Where was he? Had we been spotted? We didn’t dare move for what felt like the better part of an hour but was, in essence, just a few very quiet minutes, when Jason clucked again. Once more the tom yodeled, and again it seemed close. That’s when Jason realized where the big bird was, strutting and gobbling in an open patch just down the hill from us. Yup, he’d circled around and under us.
Jason let off an aggressive yelp, and this time it was the hen that clapped back. We were back in business. Jason would let off a yelp, and then the hen would yelp. He’d yelp again, and she’d yelp again, back and forth, to and fro—but the hen was working towards us. Jealousy will do that. So agitated was she that her yelp had taken on a barking, raspy quality. If it had been raining, she’d have been madder than a wet hen.
Feather sheen flashed at the top of the hill to my right, and then we could see her skirting her way down the hillside through the trees out in front of me. And right behind her was the tom in all his glory, strutting and showing off that white-tipped tail fan and gobbling his head off.
When he arrived at the opening, the tom saw the decoys and slowed. From where I was perched, he was behind a small pine tree, and as he hesitated, I worried he might be spooked; indeed, the hen, for all her agitation, had avoided the decoys. If I knew one thing at that moment, it was that I was going to need to act quickly if I was going to take this bird before he steered himself out of the picture.
I could still see parts of him behind the tree, wavering a bit, weaving a bit, wondering about that darn decoy. Curiosity won, at least for a second, and when that tom stepped one foot, then a second forward, I took the shot before he could change his mind. My Retay shotgun let out a roar—the best sound of the trip—and dropped that tom at 35 yards.

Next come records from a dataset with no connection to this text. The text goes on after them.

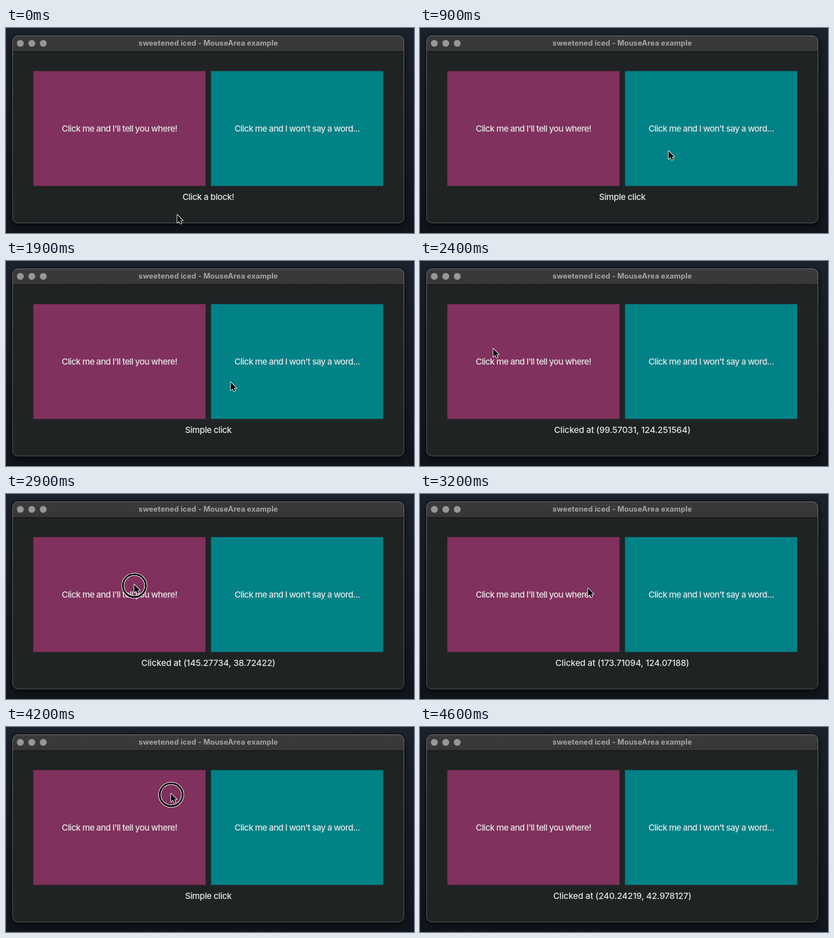
An HTML page with a canvas for the animation above (5.02 s loop, 712x360 px).

```html
<!DOCTYPE html>
<html lang="en">
<head>
<meta charset="utf-8">
<title>MouseArea example</title>
<style>
  html, body { margin: 0; width: 100%; height: 100%; overflow: hidden; background: #181d27; }
  canvas { display: block; width: 712px; height: 360px; }
</style>
</head>
<body>
<canvas id="stage"></canvas>
<script>
const W = 712, H = 360, LOOP = 5020;
const STEP = 100, TRAVEL = 300;
const canvas = document.getElementById('stage');
const ctx = canvas.getContext('2d');
const dpr = window.devicePixelRatio || 1;
canvas.width = W * dpr;
canvas.height = H * dpr;

const left = {
  x: 48, y: 76, color: '#80315d', text: "Click me and I'll tell you where!",
  reply: (x, y) => `Clicked at (${x}, ${y})`
};
const right = {
  x: 358, y: 76, color: '#018287', text: "Click me and I won't say a word...",
  reply: () => 'Simple click'
};

const move = (t, x, y) => ({ t, x, y });
const drag = (t, x, y) => ({ t, x, y, press: true });
const click = (t, block, x, y) =>
  ({ t, x: block.x + x, y: block.y + y, press: true, note: block.reply(x, y) });

// Where the pointer has to be, and when
const stops = [
  move(0, 299, 330),
  click(800, right, 76, 142),
  click(1400, right, 73, 36),
  click(1600, right, 120, 144),
  click(2100, left, 99.57031, 124.251564),
  move(2400, 128, 156),
  move(2500, 68, 121),
  click(2700, left, 145.27734, 38.72422),
  drag(2900, 224, 161),
  click(3100, left, 173.71094, 124.07188),
  move(3300, 365, 135),
  move(3700, 365, 135),
  move(3800, 451, 93),
  click(3900, right, 97, 31),
  click(4200, left, 240.24219, 42.978127),
  move(4500, 312, 89)
];

const clamp = v => Math.min(1, Math.max(0, v));
const smooth = k => k * k * (3 - 2 * k);
const mix = (a, b, k) => a + (b - a) * k;

function label(text, x, y, font, color, spacing) {
  ctx.font = font + ' Inter, "Open Sans", sans-serif';
  ctx.letterSpacing = spacing + 'px';
  ctx.fillStyle = color;
  ctx.textAlign = 'center';
  ctx.textBaseline = 'alphabetic';
  ctx.fillText(text, x, y);
}

const bodyText = (text, x, y, spacing) => label(text, x, y, '500 15px', '#e6e6e6', spacing);

function roundRect(x, y, w, h, r) {
  ctx.beginPath();
  ctx.roundRect(x, y, w, h, r);
}

function circle(x, y, r) {
  ctx.beginPath();
  ctx.arc(x, y, r, 0, Math.PI * 2);
}

function vertical(y0, y1, from, to) {
  const g = ctx.createLinearGradient(0, y0, 0, y1);
  g.addColorStop(0, from);
  g.addColorStop(1, to);
  return g;
}

function drawWindow() {
  ctx.fillStyle = vertical(0, H, '#1b222d', '#12151d');
  ctx.fillRect(0, 0, W, H);

  ctx.save();
  ctx.shadowColor = 'rgba(0,0,0,.6)';
  ctx.shadowBlur = 14 * dpr;
  ctx.shadowOffsetY = 5 * dpr;
  ctx.fillStyle = '#202324';
  roundRect(11, 13, 684, 330, 10);
  ctx.fill();
  ctx.restore();

  ctx.save();
  roundRect(11, 13, 684, 330, 10);
  ctx.clip();
  ctx.fillStyle = vertical(13, 41, '#3b3b3b', '#363636');
  ctx.fillRect(11, 13, 684, 28);
  ctx.fillStyle = '#0c0d0d';
  ctx.fillRect(11, 41, 684, 1);
  ctx.restore();

  ctx.lineWidth = 1;
  ctx.strokeStyle = '#05070a';
  roundRect(10.5, 12.5, 685, 331, 10.5);
  ctx.stroke();
  ctx.strokeStyle = vertical(13, 343, '#747474', '#58595a');
  roundRect(11.5, 13.5, 683, 329, 9.5);
  ctx.stroke();

  ctx.fillStyle = '#979797';
  for (let i = 0; i < 3; i++) {
    circle(25 + 20 * i, 27, 6);
    ctx.fill();
  }
  label('sweetened iced - MouseArea example', 353, 31, '700 12.8px', '#a5a5a5', 0.14);
}

function drawBlock({ x, y, color, text }) {
  ctx.fillStyle = color;
  ctx.fillRect(x - 0.3, y - 0.3, 300.6, 201.6);
  bodyText(text, x + 150, 182, -0.62);
}

function drawRing(x, y) {
  circle(x, y, 20);
  for (const [color, width] of [['#fff', 5], ['#000', 3]]) {
    ctx.strokeStyle = color;
    ctx.lineWidth = width;
    ctx.stroke();
  }
}

const arrow = new Path2D('M.8 1V15L4 12L6.4 16.9L8.6 15.9L6.4 11.2H10.7Z');

function drawArrow(x, y) {
  ctx.save();
  ctx.translate(x - 1, y - 3);
  ctx.strokeStyle = '#fff';
  ctx.lineWidth = 1.8;
  ctx.lineJoin = 'round';
  ctx.stroke(arrow);
  ctx.fillStyle = '#000';
  ctx.fill(arrow);
  ctx.restore();
}

// The pointer rests at a stop, then glides so as to reach the next in time
function drawPointer(t) {
  const a = stops.findLast(s => s.t <= t);
  const b = stops.find(s => s.t > t);
  if (!b && t >= a.t + STEP) return;
  let { x, y } = a;
  if (b) {
    const from = Math.max(a.t, b.t - TRAVEL);
    const k = smooth(clamp((t - from) / (b.t - from)));
    x = mix(a.x, b.x, k);
    y = mix(a.y, b.y, k);
  }
  if (a.press && t < a.t + STEP) drawRing(x, y);
  drawArrow(x, y);
}

function render(time) {
  const t = Math.floor(time / STEP) * STEP;
  ctx.setTransform(dpr, 0, 0, dpr, 0, 0);
  drawWindow();
  drawBlock(left);
  drawBlock(right);
  const last = stops.findLast(s => s.note && s.t + STEP <= t);
  const text = last ? last.note : 'Click a block!';
  bodyText(text, 353, 302, /\d/.test(text) ? -0.12 : -0.4);
  drawPointer(t);
}

const start = performance.now();
function tick() {
  render((performance.now() - start) % LOOP);
  requestAnimationFrame(tick);
}
tick();
</script>
</body>
</html>
```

That gorgeous tom turned out to be the biggest bird of my four and, in my opinion, is the prettiest. But the “four” is important here, for this bird completed my single-season U.S. Grand Slam, fulfilling an opportunity I am truly blessed to have had.
We were fortunate enough to be able to hunt a few more days, as James and I both had a second tag. I was able to harvest my second bird, though we struggled to get in range of a bird for James to shoot. Still, though disappointed at not being able to fill his tags, James wasn’t at all sorry for the company, our terrific guide, Jason, and our awesome hosts, Rich and Sue. Heck, he wasn’t even sorry for the long ride there and back home. Neither of us can wait to go back.
Situation, April 22, 2021
High temperature that afternoon was 55 degrees. We hunted on the side of a hill with a few trees and a little opening for our decoys. We shot the turkey around 2:30, only 30 minutes into the hunt, at about 35 yards.
- Bushnell RXS 250 Red Dot,
- Bushnell Bone Collector LRF rangefinder
- Bushnell 10X42 Engage Bone Collector binocular
- Retay Shotguns 20-Gauge Masai Mara
- JEBS Choke Tubes Head Hunter tube (.565 constriction)
- onX Elite maps subscription to scout and create a strategy for each turkey hunt
- Banded outerwear, vest, and rain gear
- Realtree Edge and Timber patterns for gear and shotgun
- Federal Heavyweight TSS 20-gauge shells, 3-in., No. 7/9 duplex load
- Primos mouth, box, and slate calls
- Primos Photoform and Half-Strut Jake Gobbstopper decoys
- Danner San Angelo Snake Boot (and glad I had ’em with a baby diamondback rattlesnake in our blind!)
Weight: 21 pounds 4 ounces
Spurs: Right 1.25-in., left 1-in.
Beard: 9.5 inches
Guide ServiceJ&J Guide Service Rich Schneider 130 Highway 323/P.O. Box 456 Elkalaka, MT 59324 715-820-0869 / jjguideservice.com / email@example.com